They do seem to me to be much greater than his year 1 and year 2 missteps.

Chait hates on Bill Daley--but the Czar chose this particular cossack. Nevertheless, blaming the cossack does provide a safe way for the Czar to change direction:

Daley’s Demotion: How Washington Elites Got Obama Wrong: Hiring Bill Daley as chief of staff may not have been the biggest mistake of President Obama’s first term, but it was surely the most obvious one. Now he appears to be reversing it….

[T]he interesting legacy of Daley… is that he conducted an experiment based on the Washington elite view of the Obama presidency. That view, shared by business leaders, centrist pundits, and other elites, holds that Obama’s main problem has been excessive partisanship, liberalism in general, and hostility to business in particular. In December, 2009, Bill Daley wrote a Washington Post op-ed endorsing precisely this analysis. After the midterm elections, Obama – pelted by Daley-esque complaints – appointed Daley chief of staff. “His moderate views and Wall Street credentials make him an unexpected choice for a president who has railed against corporate irresponsibility,” reported the Post. Republicans like Mitch McConnell, Karl Rove, and FedEx CEO Fred Smith raved.

Daley, pursuing his theory, heavily courted business leaders. He made long-term deficit reduction a top priority, and spent hours with Republican leaders, meeting them three-quarters of the way in hopes of securing a deal that would demonstrate his centrism and bipartisanship. The effort failed completely.

The effort failed because Daley’s analysis — which is also the analysis of David Brooks and Michael Bloomberg — was fatally incorrect. Americans were not itching for Obama to make peace with corporate America. Americans are in an angry, populist mood…. What’s more, it may be true that a bipartisan deal to reduce the deficit would have bolstered Obama’s standing. The trouble is that Republicans believed the exact same thing. Here’s how McConnell frankly explained his calculation:

The only way the American people would know that a great debate was going on was if the measures were not bipartisan.

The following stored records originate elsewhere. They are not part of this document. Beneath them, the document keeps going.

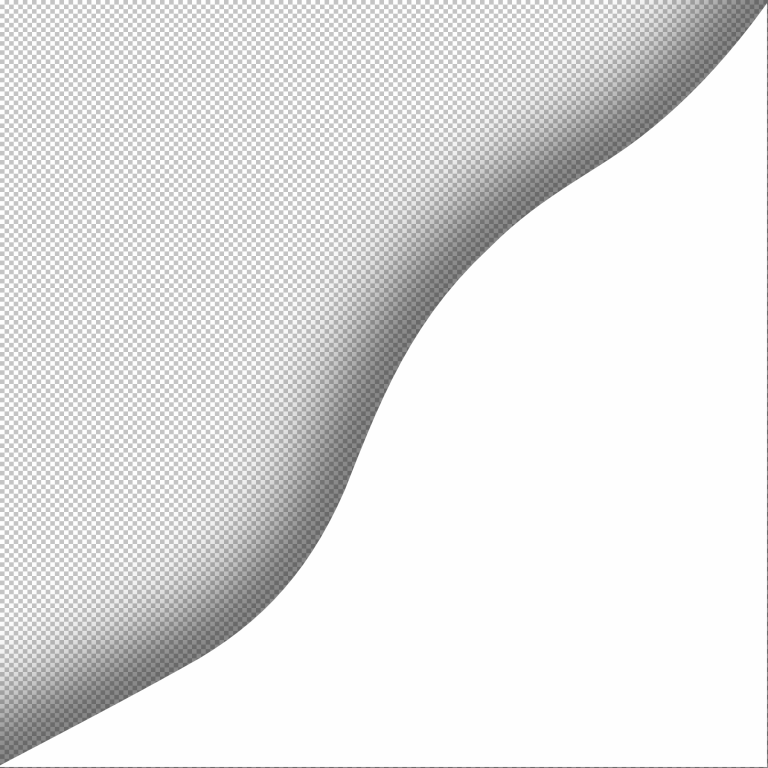
A WebGL 1 fragment shader for this background:

```glsl
precision highp float;
// A white wavy sheet casting a soft shadow over a fine grey and white checkerboard.

uniform vec2 u_resolution;

const vec3 SHEET_COLOR = vec3(0.995);
const vec3 CELL_LIGHT = vec3(0.995);
const vec3 CELL_DARK = vec3(0.77);
const float CELL_COUNT = 168.0;      // checker cells across the canvas
const float SHADOW_STRENGTH = 0.47;
const float SHADOW_WIDTH = 0.085;
const float RIM_WIDTH = 0.0015;      // bare strip at the right and bottom
const float RIM_SHADE = 0.55;
const int CURVE_STEPS = 14;

// Wave that is positive on even cells and negative on odd ones
vec2 cellWave(vec2 q) {
  return abs(mod(q - 0.5, 2.0) - 1.0) - 0.5;
}

// Checkerboard with softened cell edges, 0 or 1
float checker(vec2 p, float pixel) {
  vec2 edge = clamp(cellWave(p * CELL_COUNT) * 2.0 / (pixel * CELL_COUNT), -1.0, 1.0);
  return 0.5 + 0.5 * edge.x * edge.y;
}

vec2 bezier(vec2 a, vec2 b, vec2 c, vec2 d, float t) {
  float s = 1.0 - t;
  return s * s * s * a + 3.0 * s * s * t * b + 3.0 * s * t * t * c + t * t * t * d;
}

// Signed distance to a line piece, positive on its left
float signedSegment(vec2 p, vec2 a, vec2 b) {
  vec2 ap = p - a;
  vec2 ab = b - a;
  float dist = length(ap - ab * clamp(dot(ap, ab) / dot(ab, ab), 0.0, 1.0));
  return ab.x * ap.y - ab.y * ap.x < 0.0 ? -dist : dist;
}

// Keeps the nearer of the known distance and the distance to a curve
float nearestCurve(float nearest, vec2 p, vec2 a, vec2 b, vec2 c, vec2 d) {
  vec2 from = a;
  for (int i = 1; i <= CURVE_STEPS; i++) {
    vec2 to = bezier(a, b, c, d, float(i) / float(CURVE_STEPS));
    float dist = signedSegment(p, from, to);
    if (abs(dist) < abs(nearest)) nearest = dist;
    from = to;
  }
  return nearest;
}

// Signed distance to the sheet's edge, negative on the sheet
float sheetDistance(vec2 p) {
  vec2 start = vec2(-0.078, -0.038);
  vec2 lowBend = vec2(0.260, 0.143);
  vec2 steep = vec2(0.449, 0.362);
  vec2 highBend = vec2(0.638, 0.678);
  vec2 shoulder = vec2(0.820, 0.811);
  vec2 end = vec2(1.042, 1.061);
  float d = 10.0;
  d = nearestCurve(d, p, start, vec2(0.026, 0.018), vec2(0.147, 0.079), lowBend);
  d = nearestCurve(d, p, lowBend, vec2(0.345, 0.194), vec2(0.404, 0.259), steep);
  d = nearestCurve(d, p, steep, vec2(0.495, 0.479), vec2(0.535, 0.583), highBend);
  d = nearestCurve(d, p, highBend, vec2(0.699, 0.740), vec2(0.766, 0.772), shoulder);
  d = nearestCurve(d, p, shoulder, vec2(0.892, 0.863), vec2(0.970, 0.944), end);
  return d;
}

void main() {
  vec2 p = gl_FragCoord.xy / u_resolution;
  float pixel = 1.0 / min(u_resolution.x, u_resolution.y);

  // Checkerboard, counted from the top left corner
  vec3 board = mix(CELL_DARK, CELL_LIGHT, checker(vec2(p.x, 1.0 - p.y), pixel));

  // Shadow fading away from the sheet
  float d = sheetDistance(p);
  float fade = max(d, 0.0) / SHADOW_WIDTH;
  vec3 color = board * (1.0 - SHADOW_STRENGTH * exp(-fade * fade));

  // Sheet, ending just short of the right and bottom borders
  float sheet = 1.0 - smoothstep(-0.7 * pixel, 0.7 * pixel, d);
  float inset = min(p.y, 1.0 - p.x) - RIM_WIDTH;
  float rim = 1.0 - smoothstep(-0.5 * pixel, 0.5 * pixel, inset);
  vec3 sheetColor = mix(SHEET_COLOR, board * RIM_SHADE, rim);
  gl_FragColor = vec4(mix(color, sheetColor, sheet), 1.0);
}
```
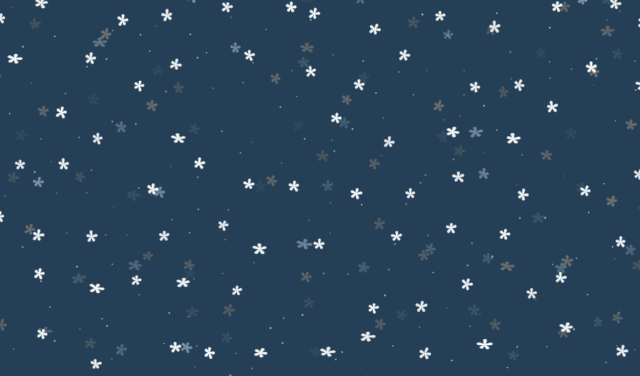
Write a Shadertoy shader that draws this pattern.

```glsl
// Small hand-painted five-petal stars strewn over a flat night-blue ground.
// Jittered cell grids place each layer: fine specks, dull brown stars,
// misty blue stars and crisp white ones. Lengths are in canvas heights.

const vec3 NIGHT = vec3(0.147, 0.252, 0.337);
const vec3 WHITE = vec3(0.975, 0.98, 0.98);
const vec3 MIST  = vec3(0.64, 0.72, 0.78);
const vec3 BROWN = vec3(0.60, 0.54, 0.49);
const vec3 SPECK = vec3(0.80, 0.85, 0.87);

const float WHITE_CELL = 0.147;
const float MIST_CELL  = 0.185;
const float BROWN_CELL = 0.200;
const float SPECK_CELL = 0.094;

const float PETAL_LENGTH = 0.0118;
const float ROOT_WIDTH = 0.0026;  // half widths of a petal
const float TIP_WIDTH  = 0.0038;
const float REACH = 0.024;        // space kept free around a star centre
const float UPRIGHT = 1.42;       // common direction of the first petal
const float SOFTNESS = 0.0011;    // painted edge blur
const float TAU = 6.28319;

// Three random values for a cell of a layer
vec3 hash3(vec2 cell, float seed) {
    vec2 p = cell + seed * vec2(17.0, 59.0);
    vec3 q = fract(p.xyx * vec3(0.1031, 0.1030, 0.0973));
    q += dot(q, q.yxz + 33.33);
    return fract((q.xxy + q.yzz) * q.zyx);
}

// Soft fill of a signed distance
float fill(float d) {
    float edge = SOFTNESS + 0.6 / iResolution.y;
    return 1.0 - smoothstep(-edge, edge, d);
}

// Brick-like grid: gives the cell id and the position inside it
vec2 locate(vec2 uv, float size, float seed, out vec2 id) {
    vec2 g = uv / size + seed * vec2(0.37, 0.23);
    g.x += 0.5 * mod(floor(g.y), 2.0);
    id = floor(g);
    return (g - id) * size;
}

// Five rounded petals of uneven length, widening to the tip
float starDistance(vec2 p, float size, float turn, vec2 id, float seed) {
    float d = 1.0;
    for (int i = 0; i < 5; i++) {
        vec3 h = hash3(id, seed + 3.0 + float(i));
        float angle = turn + TAU * float(i) / 5.0 + (h.x - 0.5) * 0.3;
        vec2 axis = vec2(cos(angle), sin(angle));
        float len = size * PETAL_LENGTH * mix(0.78, 1.1, h.y);
        float t = clamp(dot(p, axis) / len, 0.0, 1.0);
        float width = size * mix(ROOT_WIDTH, TIP_WIDTH, t);
        d = min(d, length(p - axis * len * t) - width);
    }
    return d;
}

// Coverage of one layer of stars; traits returns random values per star
float starLayer(vec2 uv, float cell, float density, float seed, out vec3 traits) {
    vec2 id;
    vec2 local = locate(uv, cell, seed, id);
    vec3 place = hash3(id, seed);
    traits = hash3(id, seed + 1.0);
    vec2 p = local - mix(vec2(REACH), vec2(cell - REACH), place.xy);
    // A few stars are brushed wider than tall
    p *= mix(vec2(1.0), vec2(0.82, 1.15), step(0.82, traits.y));
    float turn = UPRIGHT + (traits.z - 0.5) * 0.5;
    float size = mix(0.92, 1.08, traits.y);
    return step(place.z, density) * fill(starDistance(p, size, turn, id, seed));
}

// Tiny round specks of varied strength
float speckLayer(vec2 uv, float seed) {
    vec2 id;
    vec2 local = locate(uv, SPECK_CELL, seed, id);
    vec3 place = hash3(id, seed);
    vec3 traits = hash3(id, seed + 1.0);
    vec2 p = local - SPECK_CELL * mix(vec2(0.06), vec2(0.94), place.xy);
    float radius = mix(0.0010, 0.0021, traits.x);
    return fill(length(p) - radius) * mix(0.25, 1.0, traits.y) * step(place.z, 0.9);
}

void mainImage(out vec4 fragColor, in vec2 fragCoord) {
    vec2 uv = fragCoord / iResolution.y;
    vec3 traits;
    vec3 color = NIGHT;

    // Uneven wash inside the faint stars
    vec2 w = uv * 300.0;
    float wash = 0.88 + 0.12 * sin(w.x + 1.7 * sin(w.y)) * cos(w.y);

    color = mix(color, SPECK, speckLayer(uv, 2.0));

    float brown = starLayer(uv, BROWN_CELL, 0.9, 21.0, traits);
    color = mix(color, BROWN, brown * wash * mix(0.18, 0.75, traits.x));

    float mist = starLayer(uv, MIST_CELL, 0.95, 43.0, traits);
    color = mix(color, MIST, mist * wash * mix(0.08, 0.85, traits.x * traits.x));

    float white = starLayer(uv, WHITE_CELL, 0.93, 65.0, traits);
    color = mix(color, WHITE, white * mix(0.9, 1.0, traits.x));

    fragColor = vec4(color, 1.0);
}
```
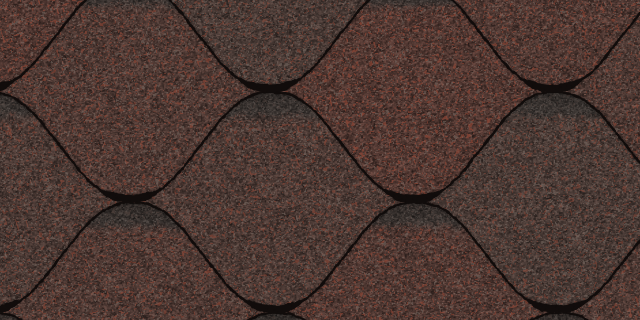
A WebGL 2 fragment shader for this texture:

```glsl
#version 300 es
precision highp float;
uniform vec2 u_resolution;
out vec4 fragColor;

const float PERIOD = 0.885;
const float ROW_STEP = 0.345;

float hash(vec2 p) {
  vec3 q = fract(p.xyx * vec3(0.1031, 0.1030, 0.0973));
  q += dot(q, q.yzx + 33.33);
  return fract((q.x + q.y) * q.z);
}

float noise(vec2 p) {
  vec2 i = floor(p), f = fract(p);
  f = f * f * (3.0 - 2.0 * f);
  return mix(mix(hash(i), hash(i + vec2(1, 0)), f.x),
             mix(hash(i + vec2(0, 1)), hash(i + vec2(1, 1)), f.x), f.y);
}

float smoothMax(float a, float b, float k) {
  float h = max(k - abs(a - b), 0.0) / k;
  return max(a, b) + h * h * k * 0.25;
}

// Rise of the cut edge at distance d from the middle of a tab
float cutRise(float d) {
  float slope = smoothMax((d - 0.089) * 1.27, 0.0, 0.1);
  return -smoothMax(-slope, -0.333, 0.1);
}

float rowBottom(float row) { return 0.276 + ROW_STEP * row; }

// x: column, y: distance from the middle of that tab
vec2 tabAt(float x, float row) {
  float u = x + 0.044 - 0.008 * row - 0.5 * PERIOD * mod(row, 2.0);
  float column = round(u / PERIOD);
  return vec2(column, abs(u - column * PERIOD));
}

// Share of red granules in each tab
float redness(float row, float column) {
  const vec3 blend[4] = vec3[4](vec3(0.75, 0.1, 0.65), vec3(0.5, 0.8, 0.45),
                                vec3(0.25, 0.3, 0.1), vec3(0.5, 0.65, 0.45));
  return blend[int(mod(row, 4.0))][int(mod(column, 3.0))];
}

vec3 granules(vec2 p, float red) {
  vec2 q = mat2(0.96, 0.28, -0.28, 0.96) * p;
  float coarse = noise(q * vec2(150, 185));
  float fine = noise(p * vec2(235, 290) + 17.0);
  float patches = noise(q * 40.0);
  vec3 colour = mix(vec3(0.272, 0.222, 0.204), vec3(0.315, 0.206, 0.182), red);
  colour *= 0.42 + 0.55 * coarse + 0.5 * fine + 0.1 * patches;
  float rust = smoothstep(0.68, 0.88, noise(q * vec2(165, 200) + 71.0));
  colour = mix(colour, vec3(0.58, 0.28, 0.21), rust * (0.42 + 0.25 * red));
  float pale = smoothstep(0.72, 0.9, noise(q * vec2(180, 215) + 139.0));
  return mix(colour, vec3(0.47, 0.42, 0.39), pale * 0.5);
}

void main() {
  vec2 p = gl_FragCoord.xy / u_resolution.y;
  p.y = 1.0 - p.y;
  float pixel = 0.6 / u_resolution.y;
  float wobble = (noise(p * 65.0) - 0.5) * 0.004;
  float ragged = (noise(p * 150.0 + 31.0) - 0.5) * 0.0032;

  // Upper rows overlap lower ones; the first row covering the point owns it
  float owner = -1.0, line = 0.0, halo = 0.0;
  for (float row = 0.0; row < 5.0; row++) {
    float d = tabAt(p.x, row).y;
    float rise = cutRise(d);
    float steepness = (cutRise(d + 0.001) - rise) / 0.001;
    float below = p.y - rowBottom(row) + rise;
    if (owner < 0.0 && below < 0.0) owner = row;

    // Thin cut, thickened under the flat end of the tab
    float edge = abs(below + wobble) / sqrt(1.0 + steepness * steepness);
    float width = mix(0.0037, 0.0125, smoothstep(0.1, 0.045, d)) + ragged;
    line = max(line, 1.0 - smoothstep(width - pixel, width + pixel, edge));
    halo = max(halo, 1.0 - smoothstep(width, width + 0.008, edge));
  }

  float column = tabAt(p.x, owner).x;
  vec3 colour = granules(p, redness(owner, column));

  // Dark band at the top of each exposed tab
  float depth = p.y - rowBottom(owner - 2.0) + (noise(p * 28.0) - 0.5) * 0.02;
  float band = 1.0 - smoothstep(0.07, 0.108, depth);
  vec3 grey = vec3(dot(colour, vec3(0.33))) * vec3(1.07, 0.99, 0.94);
  colour = mix(colour, grey * mix(0.66, 0.86, smoothstep(0.0, 0.1, depth)), band * 0.85);

  colour *= 1.0 - 0.14 * halo;
  colour = mix(colour, vec3(0.06, 0.042, 0.038), line * 0.97);
  fragColor = vec4(colour, 1.0);
}
```
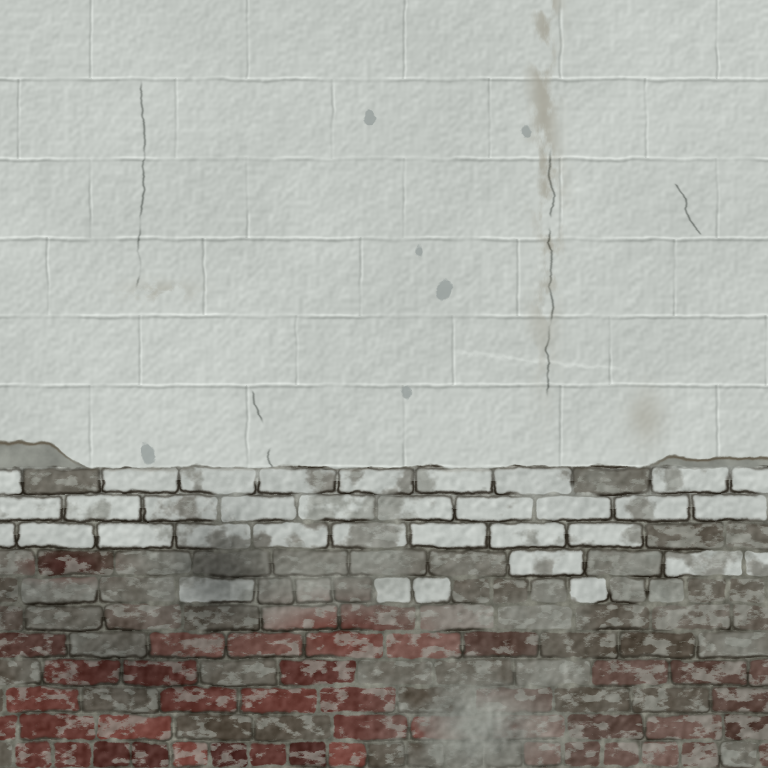
Give the GLSL for this texture, as a WebGL 2 fragment shader.

```glsl
#version 300 es
precision highp float;
// A weathered wall: pale painted blocks above, worn brick courses below.
// Joints come from per-row offsets, brick tones from hashes steered by
// soft zones, and wear from value noise with a cheap emboss.
uniform vec2 u_resolution;
out vec4 fragColor;

const vec3 PAINT = vec3(.765, .785, .765);
const vec3 STAIN = vec3(.63, .62, .57);
const vec3 RENDER = vec3(.55, .56, .53);
const vec3 MORTAR = vec3(.44, .44, .40);
const vec3 DARK_BRICK = vec3(.31, .28, .24);
const vec3 RED_BRICK = vec3(.36, .215, .19);
const vec3 CREVICE = vec3(.14, .12, .09);
const float BRICK_TOP = .392;
const float COURSE = BRICK_TOP / 11.;
const float BRICK_WIDTH = .1022;
const float BLOCK_WIDTH = .204;
const float BLOCK_LINES[6] = float[](.898, .794, .69, .589, .499, .392);
const float BLOCK_SHIFT[6] = float[](.119, .026, .119, .063, .183, .119);
const float BRICK_SHIFT[11] = float[](.029, .082, .022, .047, .026, .032, .09, .055, .005, .023, .017);
// Cracks: top x, top y, bottom y, sideways drift
const vec4 CRACKS[4] = vec4[](vec4(.187, .89, .63, -.006), vec4(.718, .8, .49, -.006),
  vec4(.326, .49, .39, .033), vec4(.878, .76, .695, .034));
// Chips: centre and radius
const vec3 CHIPS[6] = vec3[](vec3(.579, .623, .01), vec3(.481, .846, .008), vec3(.547, .673, .008),
  vec3(.193, .41, .012), vec3(.527, .49, .006), vec3(.685, .829, .007));

float hash(vec2 p) { return fract(sin(dot(p, vec2(127.1, 311.7))) * 43758.5453); }

float noise(vec2 p) {
  vec2 i = floor(p), f = fract(p);
  f = f * f * (3. - 2. * f);
  return mix(mix(hash(i), hash(i + vec2(1, 0)), f.x),
             mix(hash(i + vec2(0, 1)), hash(i + 1.), f.x), f.y);
}

float fbm(vec2 p) {
  float sum = 0., gain = .5;
  for (int i = 0; i < 5; i++) { sum += gain * noise(p); p = p * 2.03 + 17.3; gain *= .5; }
  return sum;
}

vec2 wobble(vec2 p) { return vec2(fbm(p), fbm(p + 9.)) - .48; }
float bell(float x, float width) { return exp(-x * x / (width * width)); }
float blob(vec2 p, float x, float y, float w, float h) { return bell(p.x - x, w) * bell(p.y - y, h); }
float emboss(vec2 p) { return noise(p + vec2(-.3, .3)) - noise(p + vec2(.3, -.3)); }

vec3 paintedBlocks(vec2 p) {
  float cloud = fbm(p * 7.), grain = fbm(p * 65.);
  vec3 col = PAINT + .07 * (cloud - .48) + .025 * (grain - .48);
  col += .045 * emboss(p * 180.) + .025 * emboss(p * 75.);
  // Block joints: a raised pale lip with a shadow beneath
  vec2 w = p + .005 * wobble(p * 35.);
  int row = 0;
  float lip = 0., shade = 0., wear = smoothstep(.25, .65, noise(p * 23.));
  for (int i = 0; i < 6; i++) {
    float d = w.y - BLOCK_LINES[i];
    if (d < 0.) row = i + 1;
    lip += bell(d - .001, .0018);
    shade += bell(d + .003, .002);
  }
  float dx = mod(w.x - BLOCK_SHIFT[min(row, 5)] + .5 * BLOCK_WIDTH, BLOCK_WIDTH) - .5 * BLOCK_WIDTH;
  lip += .65 * bell(dx - .001, .0016);
  shade += .75 * bell(dx + .002, .0017);
  col += .06 * lip * (.4 + wear) - .1 * shade * (.35 + .65 * wear);
  // Long vertical streak and stains
  float streak = bell(p.x - .711 + .012 * (noise(p * 12.) - .5), .018) * smoothstep(.38, .75, p.y);
  float stain = .75 * streak * smoothstep(.35, .62, fbm(p * vec2(55, 28)));
  stain += .6 * blob(p, .84, .46, .022, .037) * smoothstep(.25, .6, cloud);
  stain += .5 * blob(p, .21, .62, .045, .014) * smoothstep(.35, .6, grain);
  col = mix(col, STAIN, min(stain, .75));
  for (int i = 0; i < 6; i++) {
    float d = length((p - CHIPS[i].xy) * vec2(1.25, .85)) + .018 * (grain - .48) - CHIPS[i].z;
    col = mix(col, vec3(.58, .61, .6), .75 * (1. - smoothstep(-.002, .002, d)));
  }
  for (int i = 0; i < 4; i++) {
    vec4 c = CRACKS[i];
    float t = (c.y - p.y) / (c.y - c.z);
    float x = c.x + c.w * t + .018 * (fbm(vec2(p.y * 35., i * 7)) - .48);
    float inside = smoothstep(-.03, .03, t) * (1. - smoothstep(.97, 1.03, t));
    col -= .24 * bell(p.x - x, .0016) * inside * smoothstep(.2, .6, noise(p * 45.));
  }
  float scratch = bell(p.y - .542 + .11 * (p.x - .59) + .012 * (grain - .48), .003);
  return col + .055 * scratch * smoothstep(.58, .61, p.x) * (1. - smoothstep(.79, .83, p.x));
}

vec3 wornBricks(vec2 p) {
  float grain = fbm(p * 75.), patches = fbm(p * 24.), flake = fbm(p * vec2(65, 110));
  vec2 q = p + .007 * wobble(p * 20.);
  float depth = (BRICK_TOP - q.y) / COURSE, row = clamp(floor(depth), 0., 10.);
  bool header = row > 9.5 || (row == 4. && p.x > .3);
  vec2 size = vec2(header ? .5 * BRICK_WIDTH : BRICK_WIDTH, COURSE);
  float u = (q.x - BRICK_SHIFT[int(row)]) / size.x;
  vec2 id = vec2(floor(u), row), local = (vec2(fract(u), 1. - fract(depth)) - .5) * size;
  float sd = length(max(abs(local) - .5 * size + .0075, 0.)) - .005 + .006 * (grain - .48);
  // Zones of bare red brick
  float red = smoothstep(4.2, 7., row) * (1. - .5 * smoothstep(.55, .72, p.x));
  red = max(red, max(blob(p, .085, .264, .05, .018), blob(p, .45, .17, .1, .05)));
  // Brick faces: whitewash, grey or bare
  float pick = hash(id + 3.1), tint = hash(id + 41.7);
  float white = step(pick, mix(.88, -.1, smoothstep(.5, 5.8, row)));
  vec3 col = mix(DARK_BRICK, RENDER, clamp(tint * .75 + .2 - .3 * red + .7 * (patches - .48), 0., 1.));
  col = mix(col, RED_BRICK * (.75 + .5 * tint), step(.32, pick) * red);
  col = mix(col, RENDER * 1.08, .65 * smoothstep(.48, .66, flake + .08 * smoothstep(.7, .95, p.x)));
  col = mix(col, PAINT * (.94 + .07 * tint), white * (1. - .7 * smoothstep(.52, .66, patches)));
  // Mortar, dark gaps, smeared render and grime
  vec3 joint = mix(MORTAR, PAINT * .88, .65 * (1. - smoothstep(0., 3., depth))) * (.75 + .5 * grain);
  float gap = bell(sd - .001, .0024) * smoothstep(.32, .58, noise(p * 20. + 4.));
  gap *= (local.y < 0. ? 1. : .55) * (1. - .35 * smoothstep(4., 8., row));
  col = mix(mix(col, joint, smoothstep(-.0012, .0015, sd)), CREVICE, .85 * gap);
  float smear = max(blob(p, .62, .055, .1, .07), .55 * blob(p, .43, .24, .15, .04));
  col = mix(col, RENDER * (.7 + .5 * patches), smear * smoothstep(.25, .55, patches + .25 * smear));
  float grime = blob(p, .28, .25, .06, .07) + .7 * blob(p, .17, .13, .11, .05) + .5 * blob(p, .03, .22, .11, .06);
  return col * (1. - .38 * min(grime, 1.)) + .13 * (grain - .48) + .07 * emboss(p * 150.);
}

void main() {
  vec2 p = gl_FragCoord.xy / u_resolution;
  float ragged = .014 * (fbm(p * 32.) - .48);
  // Bricks, exposed render, then paint with a broken edge
  vec3 col = mix(wornBricks(p), RENDER * (.8 + .4 * fbm(p * 45.)), smoothstep(-.002, .002, p.y - BRICK_TOP + ragged));
  float left = 1. - smoothstep(.055, .125, p.x), right = smoothstep(.83, .885, p.x);
  float above = p.y - BRICK_TOP - .031 * left - .013 * right + ragged;
  col = mix(col, paintedBlocks(p), smoothstep(-.0015, .0015, above));
  col = mix(col, CREVICE * 2.3, .65 * bell(above + .002, .002) * max(left + right, .25));
  fragColor = vec4(clamp(col, 0., 1.), 1);
}
```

When you hang the ‘bipartisan’ tag on something, the perception is that differences have been worked out, and there’s a broad agreement that that’s the way forward.

Republicans believed that making bipartisan agreements with Obama would make Obama and his agenda more popular. Republicans are not in the business of helping Obama win reelection. And so they refused to sign a bipartisan agreement, and Obama simply looked weak and ineffectual.

Since that debacle, Obama issued a course correction and started pursuing a strategy that’s in line with the realities of public opinion and the Congress, as opposed to Daley’s fantasy version thereof… outlining the legislation he wants on jobs, under no illusion that Republicans will cooperate, in order to clarify which party is responsible for inaction…. Daley is now a superfluous man...